When Perry addressed those gathered in Austin, he spoke as one of them and mocked the Department of Homeland Security's warning that tea-party participants could be part of "right-wing extremist radicalization." Said Perry: "I'm just not real sure you're a bunch of right-wing extremists. But if you are, we're with you." He then told the cheering crowd: "We will not stand our pockets being picked, our children's future being mortgaged, our rights being taken away."

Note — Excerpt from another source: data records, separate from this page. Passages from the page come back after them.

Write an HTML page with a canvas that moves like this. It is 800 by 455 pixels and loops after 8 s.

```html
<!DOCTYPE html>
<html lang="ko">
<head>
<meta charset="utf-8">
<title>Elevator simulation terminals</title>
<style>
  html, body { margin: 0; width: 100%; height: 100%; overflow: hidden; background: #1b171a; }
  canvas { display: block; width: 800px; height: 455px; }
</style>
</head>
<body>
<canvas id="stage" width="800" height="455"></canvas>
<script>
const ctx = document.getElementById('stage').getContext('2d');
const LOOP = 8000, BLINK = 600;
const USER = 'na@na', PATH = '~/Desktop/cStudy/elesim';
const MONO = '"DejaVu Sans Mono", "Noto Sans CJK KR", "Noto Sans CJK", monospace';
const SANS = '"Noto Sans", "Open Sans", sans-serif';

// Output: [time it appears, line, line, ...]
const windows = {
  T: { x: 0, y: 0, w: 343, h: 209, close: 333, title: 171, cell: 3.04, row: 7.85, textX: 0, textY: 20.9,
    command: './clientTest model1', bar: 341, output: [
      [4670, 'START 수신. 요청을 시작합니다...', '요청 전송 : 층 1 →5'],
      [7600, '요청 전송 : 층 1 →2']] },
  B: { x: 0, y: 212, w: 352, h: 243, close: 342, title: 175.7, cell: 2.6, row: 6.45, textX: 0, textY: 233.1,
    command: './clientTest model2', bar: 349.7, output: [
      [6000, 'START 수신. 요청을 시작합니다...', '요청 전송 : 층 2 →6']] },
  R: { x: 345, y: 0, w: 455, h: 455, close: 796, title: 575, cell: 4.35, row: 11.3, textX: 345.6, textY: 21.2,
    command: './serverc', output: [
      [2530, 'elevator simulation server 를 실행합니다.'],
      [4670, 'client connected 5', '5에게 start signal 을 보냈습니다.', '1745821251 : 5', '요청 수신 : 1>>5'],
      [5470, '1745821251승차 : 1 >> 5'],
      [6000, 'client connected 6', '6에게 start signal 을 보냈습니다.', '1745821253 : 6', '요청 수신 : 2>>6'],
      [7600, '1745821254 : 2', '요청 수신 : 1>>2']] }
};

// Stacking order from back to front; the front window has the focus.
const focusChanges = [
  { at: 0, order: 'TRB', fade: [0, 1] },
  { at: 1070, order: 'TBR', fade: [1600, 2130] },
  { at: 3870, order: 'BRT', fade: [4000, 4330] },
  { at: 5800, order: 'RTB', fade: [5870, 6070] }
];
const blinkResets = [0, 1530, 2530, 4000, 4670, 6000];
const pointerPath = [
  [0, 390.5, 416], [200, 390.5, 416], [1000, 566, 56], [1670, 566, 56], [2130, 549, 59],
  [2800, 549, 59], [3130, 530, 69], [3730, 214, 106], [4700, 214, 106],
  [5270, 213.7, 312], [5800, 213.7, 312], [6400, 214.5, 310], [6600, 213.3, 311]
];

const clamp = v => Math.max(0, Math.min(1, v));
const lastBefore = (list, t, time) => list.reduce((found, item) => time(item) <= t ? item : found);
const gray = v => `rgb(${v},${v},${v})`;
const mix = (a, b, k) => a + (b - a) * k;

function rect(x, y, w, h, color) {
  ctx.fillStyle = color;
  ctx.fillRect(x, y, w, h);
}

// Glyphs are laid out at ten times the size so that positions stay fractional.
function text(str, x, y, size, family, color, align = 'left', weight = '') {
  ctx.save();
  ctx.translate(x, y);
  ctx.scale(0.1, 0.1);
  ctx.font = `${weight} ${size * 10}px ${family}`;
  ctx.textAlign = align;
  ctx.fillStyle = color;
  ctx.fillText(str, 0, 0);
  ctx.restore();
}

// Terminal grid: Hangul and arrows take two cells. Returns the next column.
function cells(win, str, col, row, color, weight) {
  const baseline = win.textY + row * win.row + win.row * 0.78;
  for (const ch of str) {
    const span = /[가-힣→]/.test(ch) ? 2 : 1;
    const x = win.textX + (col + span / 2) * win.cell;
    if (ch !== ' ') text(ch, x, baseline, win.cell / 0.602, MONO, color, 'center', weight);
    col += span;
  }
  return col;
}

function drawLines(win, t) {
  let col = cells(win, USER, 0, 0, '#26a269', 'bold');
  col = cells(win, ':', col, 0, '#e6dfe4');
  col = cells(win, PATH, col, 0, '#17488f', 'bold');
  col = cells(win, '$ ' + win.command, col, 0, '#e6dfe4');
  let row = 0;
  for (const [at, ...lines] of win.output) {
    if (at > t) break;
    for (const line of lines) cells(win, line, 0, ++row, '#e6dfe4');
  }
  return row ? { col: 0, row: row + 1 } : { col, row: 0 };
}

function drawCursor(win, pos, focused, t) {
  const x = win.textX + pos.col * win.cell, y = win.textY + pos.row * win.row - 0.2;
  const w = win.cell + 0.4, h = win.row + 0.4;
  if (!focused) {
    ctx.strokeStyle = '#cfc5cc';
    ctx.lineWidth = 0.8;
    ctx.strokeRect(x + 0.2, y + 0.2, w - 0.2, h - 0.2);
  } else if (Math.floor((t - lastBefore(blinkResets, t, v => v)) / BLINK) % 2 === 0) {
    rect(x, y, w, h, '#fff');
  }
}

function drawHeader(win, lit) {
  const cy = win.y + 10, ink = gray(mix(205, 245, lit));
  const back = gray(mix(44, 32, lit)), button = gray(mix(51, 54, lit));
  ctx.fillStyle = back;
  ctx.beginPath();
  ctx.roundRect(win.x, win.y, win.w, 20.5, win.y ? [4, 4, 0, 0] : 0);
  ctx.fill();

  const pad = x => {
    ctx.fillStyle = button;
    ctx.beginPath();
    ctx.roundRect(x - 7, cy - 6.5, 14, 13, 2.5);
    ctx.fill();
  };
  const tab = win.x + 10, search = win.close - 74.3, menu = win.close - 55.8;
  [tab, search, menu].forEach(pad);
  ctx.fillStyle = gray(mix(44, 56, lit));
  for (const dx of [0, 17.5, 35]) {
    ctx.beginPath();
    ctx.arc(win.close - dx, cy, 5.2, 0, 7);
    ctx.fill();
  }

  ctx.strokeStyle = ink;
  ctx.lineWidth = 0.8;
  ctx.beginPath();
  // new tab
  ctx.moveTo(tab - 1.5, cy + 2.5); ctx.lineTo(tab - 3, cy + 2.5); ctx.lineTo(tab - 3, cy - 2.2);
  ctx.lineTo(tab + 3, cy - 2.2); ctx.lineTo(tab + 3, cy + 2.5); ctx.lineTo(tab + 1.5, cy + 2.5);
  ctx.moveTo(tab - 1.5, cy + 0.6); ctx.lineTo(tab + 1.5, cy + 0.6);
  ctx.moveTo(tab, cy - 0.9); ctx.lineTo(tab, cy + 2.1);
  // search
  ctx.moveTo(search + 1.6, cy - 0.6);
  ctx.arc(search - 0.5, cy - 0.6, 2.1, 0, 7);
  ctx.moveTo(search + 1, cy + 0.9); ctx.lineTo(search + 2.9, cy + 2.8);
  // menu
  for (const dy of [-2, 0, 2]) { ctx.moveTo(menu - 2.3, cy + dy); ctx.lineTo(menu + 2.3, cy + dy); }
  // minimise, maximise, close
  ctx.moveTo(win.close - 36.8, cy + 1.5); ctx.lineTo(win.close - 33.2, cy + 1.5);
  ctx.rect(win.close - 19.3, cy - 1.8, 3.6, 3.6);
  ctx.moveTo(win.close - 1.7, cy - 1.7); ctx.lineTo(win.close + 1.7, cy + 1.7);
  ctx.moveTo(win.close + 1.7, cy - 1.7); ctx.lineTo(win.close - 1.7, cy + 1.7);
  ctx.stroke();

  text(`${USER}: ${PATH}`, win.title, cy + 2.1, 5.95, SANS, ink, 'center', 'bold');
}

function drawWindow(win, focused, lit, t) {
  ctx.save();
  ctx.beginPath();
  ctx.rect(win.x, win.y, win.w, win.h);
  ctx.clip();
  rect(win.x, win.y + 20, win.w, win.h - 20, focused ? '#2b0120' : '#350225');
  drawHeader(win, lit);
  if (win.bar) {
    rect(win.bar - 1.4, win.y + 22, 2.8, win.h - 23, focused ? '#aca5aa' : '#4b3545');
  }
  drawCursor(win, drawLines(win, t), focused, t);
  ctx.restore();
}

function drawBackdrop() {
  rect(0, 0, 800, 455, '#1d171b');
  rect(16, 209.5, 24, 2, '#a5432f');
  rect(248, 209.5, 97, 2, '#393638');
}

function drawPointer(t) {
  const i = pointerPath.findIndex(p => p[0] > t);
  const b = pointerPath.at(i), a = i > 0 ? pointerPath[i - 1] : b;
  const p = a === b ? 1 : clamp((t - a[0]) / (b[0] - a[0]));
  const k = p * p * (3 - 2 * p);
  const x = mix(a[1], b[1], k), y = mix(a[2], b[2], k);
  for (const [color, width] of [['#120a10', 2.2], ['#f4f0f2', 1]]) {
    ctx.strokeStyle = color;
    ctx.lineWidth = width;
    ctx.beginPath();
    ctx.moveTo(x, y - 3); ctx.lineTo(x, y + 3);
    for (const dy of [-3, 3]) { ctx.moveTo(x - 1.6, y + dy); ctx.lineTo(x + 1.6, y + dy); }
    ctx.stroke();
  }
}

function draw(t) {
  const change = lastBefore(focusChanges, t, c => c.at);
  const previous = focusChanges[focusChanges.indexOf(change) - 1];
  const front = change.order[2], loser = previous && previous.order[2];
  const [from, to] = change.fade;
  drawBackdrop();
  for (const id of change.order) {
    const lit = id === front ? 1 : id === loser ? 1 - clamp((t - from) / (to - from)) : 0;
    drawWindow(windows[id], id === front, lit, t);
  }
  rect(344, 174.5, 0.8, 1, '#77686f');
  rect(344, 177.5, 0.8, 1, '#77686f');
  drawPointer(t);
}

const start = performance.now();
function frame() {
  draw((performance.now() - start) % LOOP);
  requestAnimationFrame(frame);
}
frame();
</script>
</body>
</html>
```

Yet as important and poignant as Perry's words were to those gathered outside City Hall, it's what he said to reporters afterward that set the blogosphere ablaze: "My hope is that America and Washington in particular pays attention. We've got a great union. There's absolutely no reason to dissolve it. But if Washington continues to thumb their nose at the American people, who knows what may come of that." While Perry didn't come right out and use the "s-word" (secede), you can sure bet that's what he meant, and he made it crystal clear by adding: "Texas is a unique place. When we came into the union in 1845, one of the issues was that we would be able to leave if we decided to do that."
It seems the folks at thinkprogress.org certainly got the message. Immediately after news of Perry's post-speech comments broke, they posted the headline: "Gov. Rick Perry: Texas Might Have to Secede." Below the headline, bloggers for thinkprogress.org posted some really intellectual questions about secession. One of the best was: "The South is going to secede? Again? Are they bringing back slavery, too?"
The idea of secession gets under the skin of liberals like few other things can. And this is so because secession trumps their power grabs. When someone like Perry says his state has the right to leave the union if the federal government doesn't uphold their end of the bargain, it's a stark reminder that "the federal government exists by and for the states, not the other way around."
And Perry has been open to the thought of breaking with the union as a last resort for some time now. Just last week, on April 9, he announced his support for Texas House Concurrent Resolution 50 (HCR 50), one of the many Tenth Amendment resolutions currently being passed at the state level.
According to the Tenth Amendment: "The powers not delegated to the United States by the Constitution, nor prohibited by it to the States, are reserved to the States respectively, or to the people." In light of these words, Perry supported the Texas legislature in demanding that the federal government "cease and desist" the usurpation of states' rights and its blatant disregard of the U.S. Constitution. The Texas resolution also demands that, "all compulsory federal legislation that directs states to comply under threat of civil or criminal penalties ... or that requires states to pass legislation or lose federal funding be prohibited or repealed."
When Perry announced his support of HCR 50, he said: "I believe that returning to the letter and spirit of the U.S. Constitution and its essential Tenth Amendment will free our state from undue regulations, and ultimately strengthen our Union. ... I believe that our federal government has become oppressive in its size, its intrusion into the lives of our citizens, and its interference with the affairs of our state."
Although 15 other states -- Indiana, West Virginia, Kentucky, Tennessee, Georgia, Kansas, Washington, New Hampshire, Arizona, Montana, Michigan, Missouri, Oklahoma, Minnesota, and South Carolina -- have at least introduced a Tenth Amendment resolution in their state assemblies or legislatures, none have enjoyed the forthright gubernatorial leadership Texas has experienced with Perry.
Texas is its own place, and with a governor like Perry it will certainly remain that way.